Sunday, 19 September 2010

A Happy Coincidence

On Thursday Susan and I were working, which included a visit to Chenonceau in Célestine.

As we arrived in the carpark it became obvious we were going to have to work harder than usual to be stand out from the crowd. The Luxembourg Car club were on their 6 day tour of the Loire Valley and providing some serious eye-candy competition.


This photo really demonstrates the difference in
philosophy between French and American car builders.
The car on the left pre-dates the one on the right by 3 years
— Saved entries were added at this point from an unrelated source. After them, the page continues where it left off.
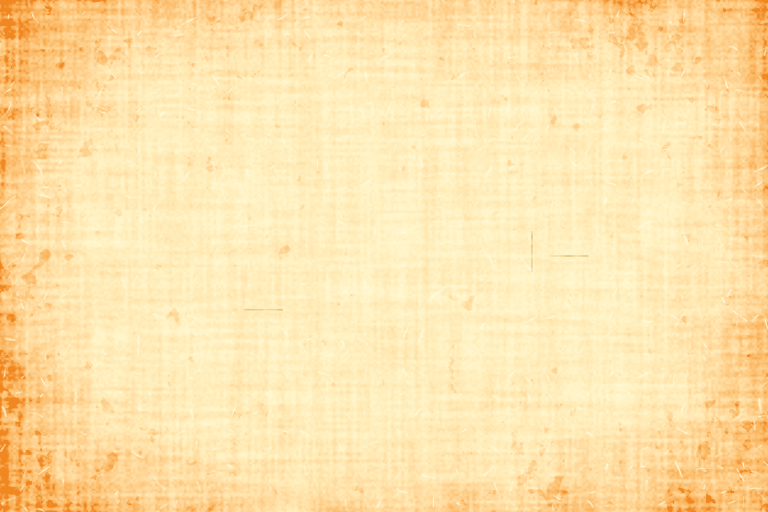
Give the GLSL for this background, as a Shadertoy shader.

```glsl
// Warm, aged linen: a cream centre darkening to burnt orange at the border.
// A scalar "age" sums edge falloff, weave, stains and blots, and is then
// mapped through a colour ramp; pale fibres and thin threads lie on top.

const vec3 RAMP[6] = vec3[6](
    vec3(1.00, 0.95, 0.77), vec3(1.00, 0.91, 0.70), vec3(1.00, 0.85, 0.61),
    vec3(0.99, 0.78, 0.49), vec3(0.98, 0.70, 0.36), vec3(0.94, 0.53, 0.13));
const vec3 FIBRE_COLOR = vec3(1.0, 0.99, 0.88);
const vec3 THREAD_COLOR = vec3(0.84, 0.68, 0.34);
const vec4 EDGE_AGE = vec4(0.48, 0.40, 0.23, 0.29);     // left, right, bottom, top
const vec4 EDGE_FALLOFF = vec4(14.0, 15.0, 8.0, 8.5);
const float BASE_AGE = 0.045;
const float CORNER_AGE = 0.28;
const float WEAVE_FREQ = 150.0;
const float WEAVE_DEPTH = 0.36;
const float GRAIN_FREQ = 210.0;
const float GRAIN_DEPTH = 0.24;
const float BLOT_AGE = 0.30;
const float FIBRE_FREQ = 17.0;

// Blot clusters: centre and radius, in units of canvas height
const vec3 CLUSTERS[6] = vec3[6](
    vec3(1.30, 0.94, 0.18), vec3(1.44, 0.14, 0.15), vec3(0.11, 0.10, 0.15),
    vec3(0.10, 0.86, 0.14), vec3(0.00, 0.45, 0.12), vec3(1.04, 0.08, 0.10));

float hash(vec2 p) {
    vec3 q = fract(vec3(p.xyx) * 0.1031);
    q += dot(q, q.yzx + 33.33);
    return fract((q.x + q.y) * q.z);
}

float noise(vec2 p) {
    vec2 i = floor(p), f = fract(p);
    f = f * f * (3.0 - 2.0 * f);
    return mix(mix(hash(i), hash(i + vec2(1, 0)), f.x),
               mix(hash(i + vec2(0, 1)), hash(i + vec2(1, 1)), f.x), f.y);
}

float fbm(vec2 p) {
    float sum = 0.0, gain = 0.5;
    for (int i = 0; i < 4; i++) {
        sum += gain * noise(p);
        p = mat2(1.62, 1.22, -1.22, 1.62) * p + 17.1;
        gain *= 0.5;
    }
    return sum;
}

float segmentDist(vec2 p, vec2 a, vec2 b) {
    vec2 ab = b - a;
    return length(p - a - ab * clamp(dot(p - a, ab) / dot(ab, ab), 0.0, 1.0));
}

// Ragged, soft stain along a segment
float smear(vec2 p, vec2 a, vec2 b, float width) {
    float d = segmentDist(p, a, b) / width;
    return exp(-d * d) * smoothstep(0.35, 0.65, fbm(p * 30.0));
}

float borderAge(vec2 uv) {
    vec4 edge = EDGE_AGE * exp(-EDGE_FALLOFF * vec4(uv.x, 1.0 - uv.x, uv.y, 1.0 - uv.y));
    float corner = smoothstep(0.74, 1.4, length(uv * 2.0 - 1.0));
    return BASE_AGE + dot(edge, vec4(1.0)) + CORNER_AGE * corner;
}

// Threads running along x, centred on zero
float threads(vec2 p) {
    float fine = noise(p * vec2(9.0, WEAVE_FREQ)) - 0.5;
    float coarse = noise(p * vec2(4.0, 60.0) + 31.0) - 0.5;
    return fine + 0.3 * coarse;
}

// Irregular blots, dense only inside the clusters
float blots(vec2 p) {
    float density = 0.0;
    for (int i = 0; i < 6; i++) {
        vec2 d = (p - CLUSTERS[i].xy) / CLUSTERS[i].z;
        density += exp(-dot(d, d));
    }
    float cut = 0.75 - 0.13 * min(density, 1.0);
    float large = smoothstep(cut - 0.02, cut + 0.04, fbm(p * 24.0 + 3.0));
    float small = smoothstep(cut - 0.02, cut + 0.04, fbm(p * 52.0 + 40.0));
    return max(large, 0.85 * small);
}

// Short bent pale strands, at most one in each cell
float fibres(vec2 p, float freq, float pixel) {
    p += 0.015 * vec2(noise(p * 30.0), noise(p * 30.0 + 50.0));
    vec2 cell = floor(p * freq);
    vec2 q = fract(p * freq) - 0.3 - 0.4 * vec2(hash(cell + 1.7), hash(cell + 9.2));
    float angle = 6.283 * hash(cell + 3.1);
    q = mat2(cos(angle), sin(angle), -sin(angle), cos(angle)) * q;
    float span = 0.08 + 0.2 * hash(cell + 6.4);
    float d = segmentDist(q, vec2(-span, 0), vec2(span, 0)) / freq;
    return step(hash(cell), 0.4) * smoothstep(0.001 + pixel, 0.0, d) * noise(p * 90.0);
}

void mainImage(out vec4 fragColor, in vec2 fragCoord) {
    vec2 uv = fragCoord / iResolution.xy;
    vec2 p = uv * vec2(1.5, 1.0);
    float pixel = 1.0 / iResolution.y;

    // Border, cloth and faint wavy folds
    float age = borderAge(uv);
    age += (0.08 + 0.9 * age) * 0.9 * (fbm(p * 9.0) - 0.47);
    float contrast = 0.75 + 0.6 * age;
    age += WEAVE_DEPTH * contrast * 0.7 * (threads(p) + threads(p.yx + 7.0));
    age += GRAIN_DEPTH * contrast * (noise(p * GRAIN_FREQ) - 0.5);
    float fold = sin(240.0 * p.y + 18.0 * noise(p * vec2(6.0, 4.0)));
    age += 0.035 * fold * smoothstep(0.4, 0.7, noise(p * vec2(3.0, 7.0) + 4.0));

    // Stains and blots
    age += 0.10 * smear(p, vec2(0.46, 0.54), vec2(0.46, 0.72), 0.025);
    age += 0.13 * smear(p, vec2(0.47, 0.23), vec2(0.63, 0.13), 0.028);
    age += 0.22 * smear(p, vec2(0.48, 1.00), vec2(0.54, 0.98), 0.035);
    age += 0.30 * smear(p, vec2(1.07, 0.87), vec2(1.13, 1.00), 0.020);
    age += 0.14 * smear(p, vec2(1.16, 0.58), vec2(1.21, 0.56), 0.030);
    age += 0.20 * smear(p, vec2(0.02, 0.27), vec2(0.17, 0.35), 0.018);
    age += BLOT_AGE * blots(p);

    // Colour ramp, lifting to fibre white below zero
    vec3 color = RAMP[0];
    for (int i = 1; i < 6; i++)
        color = mix(color, RAMP[i], clamp(age * 5.0 - float(i - 1), 0.0, 1.0));
    color = mix(color, FIBRE_COLOR, clamp(-age * 3.0, 0.0, 0.7));
    float strands = max(fibres(p, FIBRE_FREQ, pixel), fibres(p + 4.3, FIBRE_FREQ * 1.6, pixel));
    color = mix(color, FIBRE_COLOR, 0.9 * strands);

    // Three loose dark threads
    float d = segmentDist(p, vec2(0.479, 0.395), vec2(0.551, 0.395));
    d = min(d, segmentDist(p, vec2(1.075, 0.500), vec2(1.148, 0.500)));
    d = min(d, segmentDist(p, vec2(1.039, 0.470), vec2(1.039, 0.547)));
    float broken = 0.2 + 0.6 * noise(p * 110.0);
    color = mix(color, THREAD_COLOR, broken * smoothstep(0.001 + pixel, 0.0, d));

    fragColor = vec4(color, 1.0);
}
```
One of the cars which really caught my eye was a S4-61 Salmson from 1950. Salmson were originally a French engine maker, starting with aircraft engines before moving on to make complete fighter and reconnaissance aircraft during WW1. After that war they moved in to car production, and continued in business until 1957. The S4-61 was made between 1938 and 1951, and quite typical of French luxury cars of the period, is right hand drive.

Quite why French luxury cars should have the steering wheel on the "wrong" side no-one really seems to know, but the best bets are either that it seems to have started after Rolls-Royce became the class leader for luxury and the French manufacturers were imitating the British cars, or that having your chauffeur on the side nearest the curb meant that he could just get out the car and open your door without having to worry about traffic, or having to walk around the car.

Other French cars arranged like this were Delage, Delahaye, Talbot and Bugatti. In fact, more than half of the models offered by French car manufacturers in 1937 were right hand drive. All mass production cars were left hand drive.


Whatever the reason, I rather like the Salmson. It wouldn't be much fun trying to overtake farm machinery if no-one else was in the car, but even if you arrived late (or even hyperventilating) you would arrive in style.

Simon

1 comment:

Diogenes said...

Well, I like the '55 Chevy Nomad. What a great car. That '75 Chevy Impala, though, is a "boat." I think the 70s were not a high point for US car design. But gas was cheap - $0.29 a gallon or so.

I did not know Delahaye and Bugatti were French made.